  26. Rey-López, M., Díaz-Redondo, R.P., Fernández-Vilas, A., Pazos-Arias, J.J., García-Duque, J., Gil-Solla, A., Ramos, C.M.: An extension to the ADL SCORM standard to support adaptivity: The t-learning case-study. Computer Standards & Interfaces 31(2), 309–318 (2009)CrossRefGoogle Scholar
  27. Ritter, S., Anderson, J.R., Koedinger, K.R., Corbett, A.: Cognitive tutor: Applied research in mathematics education. American Psychonomic Bulletin & Review 14(2), 249–255 (2007)CrossRefGoogle Scholar
  28. Sabbir-Ahmed, K.: A conceptual framework for web-based intelligent learning environments using SCORM-2004. In: Proceedings of IEEE ICALT, pp. 12–15 (2004)Google Scholar
  29. Santos, G., Figueira, A.: Reusable and inter-operable web-based intelligent tutoring systems using SCORM 2004. In: Proceedings of ECe-L, pp. 521–528 (2010a)Google Scholar
  30. Santos, G., Figueira, A.: Web-based intelligent tutoring systems using the SCORM 2004 specification: A conceptual framework foriImplementing SCORM compliant intelligent web-based learning environments. In: Proceedings of ICALT, pp. 676–678 (2010b)Google Scholar
  31. Santos, G., Figueira, A.: Intelligent tutoring systems with SCORM. The European Journal for the Informatics Professional 7(2), 34–42 (2011)Google Scholar
  32. Schraagen, J., Chipman, S., Shalin, V., Shalin, V.: Cognitive task analysis. L. Erlbaum Associates (2000)Google Scholar
  33. Software, R. SCORM Content packaging (2011), http://scorm.com/scorm-explained/technical-scorm/content-packaging/ (acessed November 26, 2010)
  34. van Harmelen, M.: Design trajectories: four experiments in PLE implementation. Interactive Learning Environments 16(1), 35–46 (2008)CrossRefGoogle Scholar
  35. Vanlehn, K.: The Behavior of tutoring systems. International Journal of Artificial Intelligence on Education 16(3), 227–265 (2006)Google Scholar
  36. Vanlehn, K., Lynch, C., Schulze, K., Shapiro, J., Shelby, R., Taylor, L., Treacy, D., Weinstein, A., Wintersgill, M.: The Andes physics tutoring system: five years of evaluations. In: Proceedings of ICAIE, pp. 678–685 (2005)Google Scholar
  37. Watkins, R.: E-Learning. Handbook of improving performance in the workplace: selecting and implementing performance interventions, pp. 577–597. John Wiley & Sons, Inc. (2010)Google Scholar
  38. White, S.: Higher education and learning technologies an organisational perspective. ECS, University of Southampton (2006)Google Scholar
  39. Wijekumar, K., Meyer, B., Felix, D., Walker, D.: Creating web-based intelligent tutoring systems using the. net infrastructure: A case study. In: Proceedings of WCE-LCGHHE, pp. 2494–2497 (2003)Google Scholar
  40. Wiley, D. (ed.): The instructional use of learning objects. Association for Educational Communications and Technology (2000)Google Scholar

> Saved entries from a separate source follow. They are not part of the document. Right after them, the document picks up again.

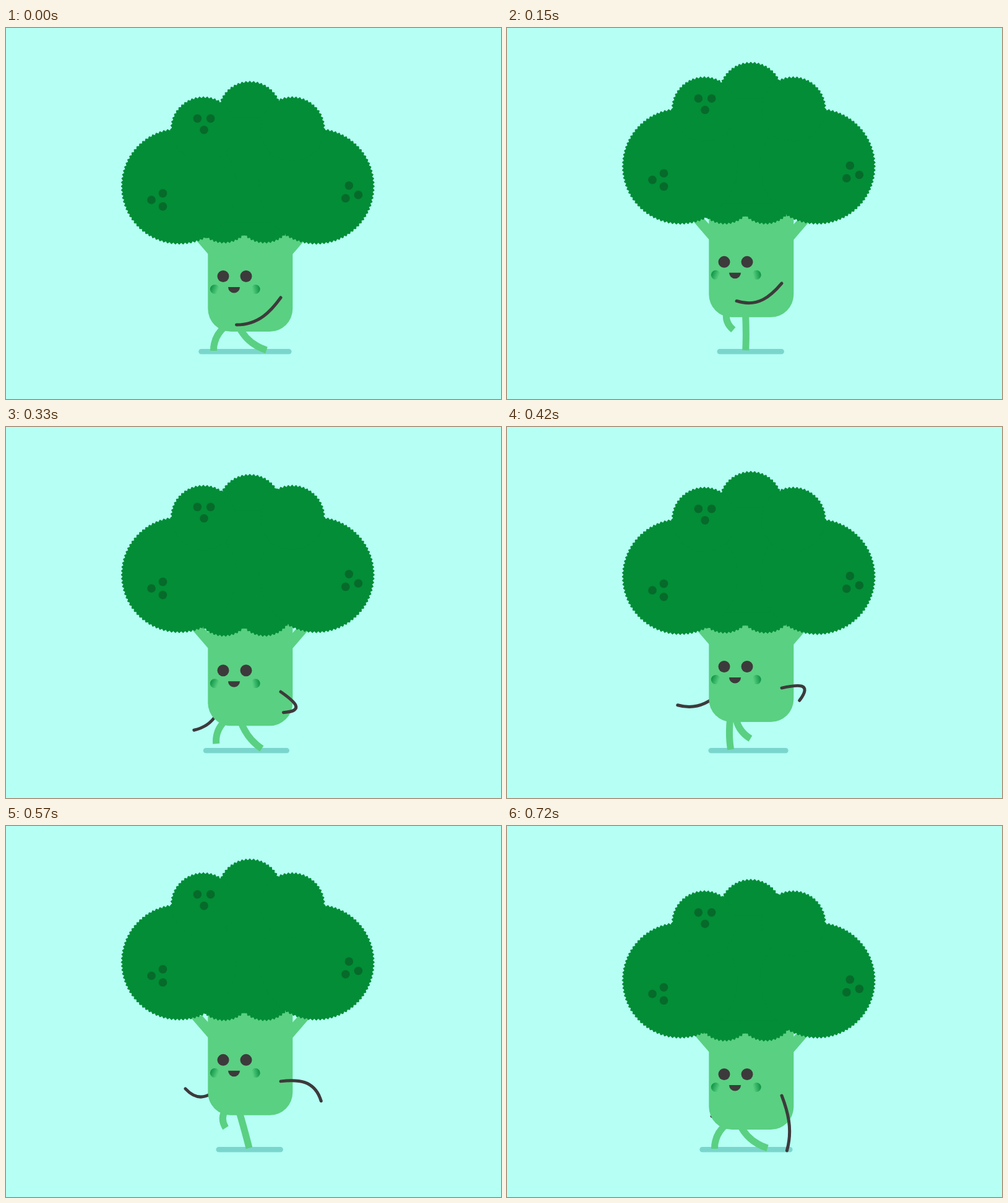
These frames come from a looping animation (800x600 px, 0.75 s). An HTML page:

```html
<!DOCTYPE html>
<html lang="en">
<head>
<meta charset="utf-8">
<title>Walking broccoli</title>
<style>
  html, body { margin: 0; width: 100%; height: 100%; overflow: hidden; background: #b5fff5; }
  svg { display: block; width: 100%; height: 100%; }
  .leg { fill: none; stroke: #5ad082; stroke-width: 11; }
  .arm { fill: none; stroke: #3d3a3b; stroke-width: 5; stroke-linecap: round; }
  .leaf { fill: #028d36; stroke: #028d36; stroke-linejoin: round; }
</style>
</head>
<body>
<svg viewBox="0 0 800 600">
  <defs>
    <linearGradient id="blushL" x1="0" y1=".3" x2="1" y2=".7">
      <stop offset=".05" stop-color="#109447"/>
      <stop offset=".85" stop-color="#5ad082"/>
    </linearGradient>
    <linearGradient id="blushR" x1="1" y1=".4" x2="0" y2=".6">
      <stop offset=".05" stop-color="#109447"/>
      <stop offset=".85" stop-color="#5ad082"/>
    </linearGradient>
  </defs>
  <rect width="800" height="600" fill="#b5fff5"/>
  <rect id="shadow" y="519" height="8.6" rx="4.3" fill="#7ad6cc"/>
  <path id="farArm" class="arm"/>
  <path id="legA" class="leg"/>
  <path id="legB" class="leg"/>
  <g id="body">
    <path fill="#5ad082" d="M326.300 300H463.300V454a37 37 0 0 1-37 37H363.300a37 37 0 0 1-37-37Z"/>
    <path fill="#5ad082" d="M327 366L296 330H317L327 341ZM463 366L494 330H473L463 341Z"/>
    <g fill="#3d3a3b">
      <circle cx="351" cy="401.500" r="9.500"/>
      <circle cx="388" cy="401.500" r="9.500"/>
      <path d="M359 419H378a9.500 9.500 0 0 1-19 0Z"/>
    </g>
    <circle cx="337.300" cy="422.500" r="7.500" fill="url(#blushL)"/>
    <circle cx="403.200" cy="422.500" r="7.500" fill="url(#blushR)"/>
  </g>
  <path id="nearArm" class="arm"/>
  <g id="mid" class="leaf"></g>
  <g id="outer" class="leaf"></g>
</svg>
<script>
const { PI, sin, cos, abs, min } = Math;
const $ = id => document.getElementById(id);
const FRAME = 30, LOOP = 750, STEP = 360;

function add(id, tag, attrs) {
  const el = document.createElementNS('http://www.w3.org/2000/svg', tag);
  for (const k in attrs) el.setAttribute(k, attrs[k]);
  $(id).append(el);
}

// Disc with a toothed rim
function lobe(id, cx, cy, r) {
  const teeth = Math.round(2 * PI * r / 6.4);
  const points = Array.from({ length: teeth * 2 }, (_, i) => {
    const a = PI * i / teeth - PI / 2;
    const q = i % 2 ? r - 2.4 : r + 0.5;
    return `${cx + q * cos(a)},${cy + q * sin(a)}`;
  }).join(' ');
  add(id, 'polygon', { points });
}

// Three spots around a centre
function spots(cx, cy, deg) {
  for (let i = 0; i < 3; i++) {
    const a = (deg + 120 * i) * PI / 180;
    add('outer', 'circle', {
      cx: cx + 12.3 * cos(a), cy: cy + 12.3 * sin(a), r: 6.8, fill: '#066a2a', stroke: 'none'
    });
  }
}

lobe('mid', 394, 138, 51.3);
lobe('mid', 352, 302, 46.3);
lobe('mid', 418, 302, 46.3);
add('mid', 'rect', { x: 325, y: 145, width: 130, height: 170 });
lobe('outer', 280, 256, 93.5);
lobe('outer', 501.5, 256, 93.5);
lobe('outer', 319, 164, 52.7);
lobe('outer', 462.5, 164, 52.7);
spots(320, 152.5, 90);
spots(247.3, 278, 180);
spots(557.5, 266.7, 15);

const move = (id, y) => $(id).setAttribute('transform', `translate(0 ${y})`);
const hop = (u, power) => 1 - abs(1 - 2 * u) ** power;
const ease = u => (1 - cos(PI * min(1, u))) / 2;

// Swing between -1 (at lo) and 1 (at hi); slow before lo, gentle after hi
function swing(t, lo, hi) {
  if (t < hi) return -cos(PI * (t - lo) / (t < lo ? 860 : hi - lo));
  return cos(PI * (t - hi) / 430);
}

// Two limbs joined by a soft elbow; angles in degrees from straight down
function drawArm(id, x, y, upper, fore) {
  const along = (deg, len) => [len * sin(deg * PI / 180), len * cos(deg * PI / 180)];
  const [ux, uy] = along(upper, 54), [fx, fy] = along(fore, 40);
  const hx = x + ux + fx, hy = y + uy + fy;
  $(id).setAttribute('d', `M${x} ${y}C${x + ux * 0.5} ${y + uy * 0.5} ` +
    `${hx - fx * 0.9} ${hy - fy * 0.9} ${hx} ${hy}`);
}

// The foot slides back on the ground for one step, then lifts forward
function drawLeg(id, t, dy, lean) {
  const down = t < STEP, u = t % STEP / STEP, arc = sin(PI * u);
  let hip, x, y, bow;
  if (down) {
    hip = 355 + 21 * ease(2.2 * u) + lean * arc;
    x = 335.5 + 85.5 * u + 11.5 * arc + 7 * sin(2 * PI * u);
    y = 522 - 2 * u;
    bow = 12 * arc - 10;
  } else {
    hip = 376 - 21 * ease(2.2 * u);
    x = 335.5 + 85.5 * (1 - u) ** 2.2 + 8 * sin(PI * u * u);
    y = 521 - 34 * arc;
    bow = -9.5;
  }
  const top = 482 + dy;
  $(id).setAttribute('d', `M${hip} ${top}Q${(hip + x) / 2 + bow} ` +
    `${(top + y) / 2 + 0.2 * (x - hip)} ${x} ${y}`);
}

function draw(t) {
  const u = t % STEP / STEP;
  const dy = -23.6 * hop(u, 2.2);
  for (const id of ['body', 'nearArm', 'farArm']) move(id, dy);

  // The crown trails the body, its outer lobes most
  const lag = t < 60 ? 0 : 13 * abs(sin(PI * (t - 60) / STEP));
  move('outer', dy - lag);
  move('mid', dy - 10.3 * sin(PI * (t - 25) / STEP) ** 2);

  const squeeze = hop(u, 1.58);
  const left = 311.3 + 30 * squeeze;
  $('shadow').setAttribute('x', left);
  $('shadow').setAttribute('width', 461.5 - 14.5 * squeeze - left);

  drawLeg('legA', t % 720, dy, 10);
  drawLeg('legB', (t + STEP) % 720, dy, 0);

  const upper = swing(t, 120, 480), fore = swing(t, 230, 575);
  drawArm('nearArm', 444, 436, 35 + 78 * upper, -47 + 64 * fore);
  drawArm('farArm', 352, 436, 5 - 57 * upper, -100 - 37 * fore);
}

function tick() {
  const t = performance.now() % LOOP;
  draw(Math.floor(t / FRAME) * FRAME);
  requestAnimationFrame(tick);
}
tick();
</script>
</body>
</html>
```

Copyright information

© Springer-Verlag Berlin Heidelberg 2013

Authors and Affiliations

  1. 1.Department of Computer Science and Engineering, Instituto Superior TécnicoTechnical University of LisbonLisbonPortugal
  2. 2.INESC-IDLisbonPortugal

Personalised recommendations